|Date(s):||September 20, 1816|
|Location(s):||INDIAN LANDS, Tennessee|
|Tag(s):||Economy, Migration/Transportation, Race-Relations, War|
|Course:||“Rise And Fall of the Slave South,” University of Virginia|
|Rating:||2.33 (3 votes)|
The treaty of 1816, which was the second treaty in a succession of three, took place between Generals Jackson, Meriwether, Franklin and the Chickasaws. Arranged by George Colbert, spokesman for the Chickasaw Nation, delegations were held at the Chickasaw Council House. During negotiations, Jackson was known for not wanting to war with the Chickasaws. Instead, Jackson and the other treaty commissioners used coercion and bribery in order to gain about 20 million acres of land in Tennessee.
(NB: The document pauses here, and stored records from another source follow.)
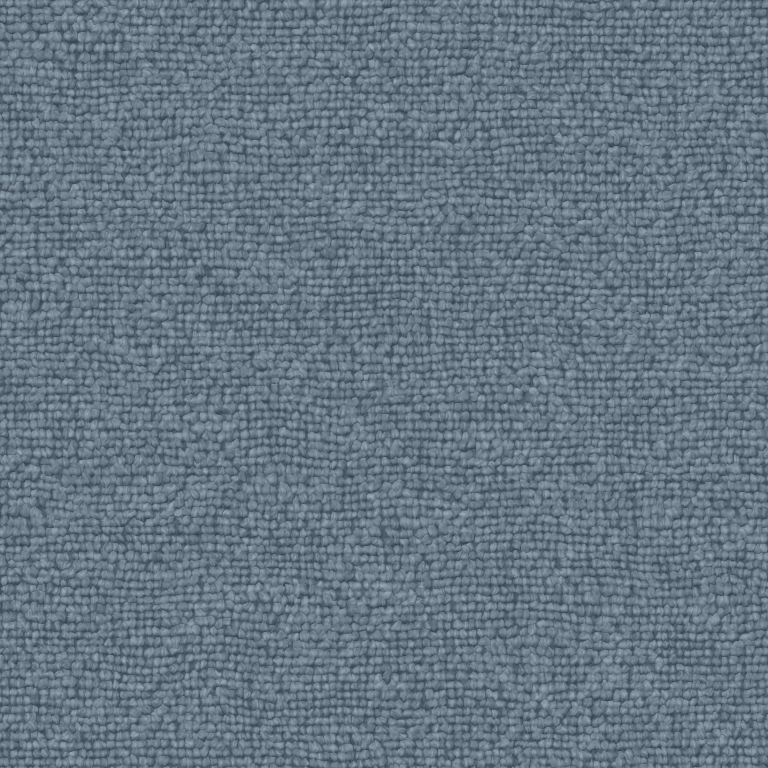
Write a WebGL 1 fragment shader that draws this texture.

```glsl
precision highp float;

uniform vec2 u_resolution;

const vec2 WEAVE = vec2(100.0, 89.0); // knots across and up the canvas
const vec3 SHADOW = vec3(0.255, 0.305, 0.355);
const vec3 YARN = vec3(0.555, 0.625, 0.675);

float hash(vec2 p) {
  return fract(sin(dot(p, vec2(127.1, 311.7))) * 43758.5453);
}

vec2 hash2(vec2 p) {
  return vec2(hash(p), hash(p + 57.3));
}

float noise(vec2 p) {
  vec2 cell = floor(p);
  vec2 f = fract(p);
  f = f * f * (3.0 - 2.0 * f);
  float low = mix(hash(cell), hash(cell + vec2(1.0, 0.0)), f.x);
  float high = mix(hash(cell + vec2(0.0, 1.0)), hash(cell + 1.0), f.x);
  return mix(low, high, f.y);
}

vec2 noise2(vec2 p) {
  return vec2(noise(p), noise(p + 41.7)) - 0.5;
}

vec2 rotate(vec2 p, float angle) {
  float c = cos(angle);
  float s = sin(angle);
  return vec2(c * p.x + s * p.y, c * p.y - s * p.x);
}

// How far the knots stray from the weave: 0 is orderly, 1 is tangled
float tangle(vec2 id) {
  float patches = 0.6 * noise(id * vec2(0.22, 0.35)) + 0.4 * hash(id + 31.0);
  return mix(0.1, 0.9, smoothstep(0.25, 0.8, patches));
}

// x: height used for overlap, y: tone of the yarn
vec2 knot(vec2 p, vec2 id) {
  float loose = tangle(id);
  vec2 place = hash2(id) - 0.5;
  vec2 variety = hash2(id + 113.0);
  vec2 offset = p - id - 0.5 - place * mix(vec2(0.3, 0.14), vec2(0.75, 0.6), loose);

  float angle = (variety.x - 0.5) * mix(0.5, 2.8, loose);
  vec2 q = rotate(offset, angle);
  vec2 radius = mix(vec2(0.55, 0.53), vec2(0.55, 0.68) + 0.2 * variety.y, loose);
  vec2 unit = q / radius;
  float dome = sqrt(max(1.0 - dot(unit, unit), 0.0));

  // Curled strands along the knot, lit from above
  float strand = noise(vec2(q.x * 5.5 + 3.0 * q.y * q.y, q.y * 1.8) + id * 7.0) - 0.5;
  float light = dot(offset, vec2(-0.15, 0.38));
  float tone = 0.03 + 0.66 * dome + light + 0.48 * strand;
  tone += 0.22 * (hash(id + 211.0) - 0.5);

  float inside = step(0.001, dome);
  return vec2(dome + 0.4 * loose * variety.y, tone) * inside;
}

float fabric(vec2 uv) {
  vec2 p = uv * WEAVE;
  p += 0.9 * noise2(p * vec2(0.12, 0.2));
  vec2 frayed = p + 0.34 * noise2(p * 1.9);
  vec2 cell = floor(frayed);

  // Keep the topmost of the neighbouring knots, over a dim ground weave
  vec2 top = vec2(0.0, 0.02 + 0.36 * noise(p * vec2(2.6, 2.0)));
  for (int y = -1; y <= 1; y++) {
    for (int x = -1; x <= 1; x++) {
      vec2 candidate = knot(frayed, cell + vec2(float(x), float(y)));
      if (candidate.x > top.x) top = candidate;
    }
  }

  // Shaded furrows between rows, and fine fuzz
  float furrow = 0.09 * cos(6.2832 * p.y);
  float fuzz = 0.2 * (noise(p * 4.5) - 0.5);
  return clamp(top.y - furrow + fuzz, -0.1, 1.25);
}

void main() {
  // Average four samples per pixel for smooth edges
  float tone = 0.0;
  for (int j = 0; j < 2; j++) {
    for (int i = 0; i < 2; i++) {
      vec2 shift = (vec2(float(i), float(j)) - 0.5) * 0.5;
      tone += 0.25 * fabric((gl_FragCoord.xy + shift) / u_resolution);
    }
  }
  gl_FragColor = vec4(mix(SHADOW, YARN, tone), 1.0);
}
```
The conditions of the treaty were that the United States paid 12,000 annually for ten years to the Chickasaws in exchange for the lands on the east and north side of the Tennessee River. This exchange also included land on the south side of the Tennessee River obtained from the Creek Indians.
The general sentiment in the South was confidence that this treaty helped to settle animosities between the Americans and the Natives. Much of the Chickasaw land given to the U.S. was being encroached on by neighboring Cherokee tribes and non-Indian travelers, which was probably a major reason to why the Chickasaws agreed to the treaty conditions. By giving this land to the U.S., the Chickasaws no longer had to be responsible for protecting their land from the Cherokee invaders. Also, the treaty helped to regulate the traveling of non-Indians through their land. Finally out of appreciation, the U.S. gave George Colbert a four by four mile tract of land on the north side of the Tennessee River.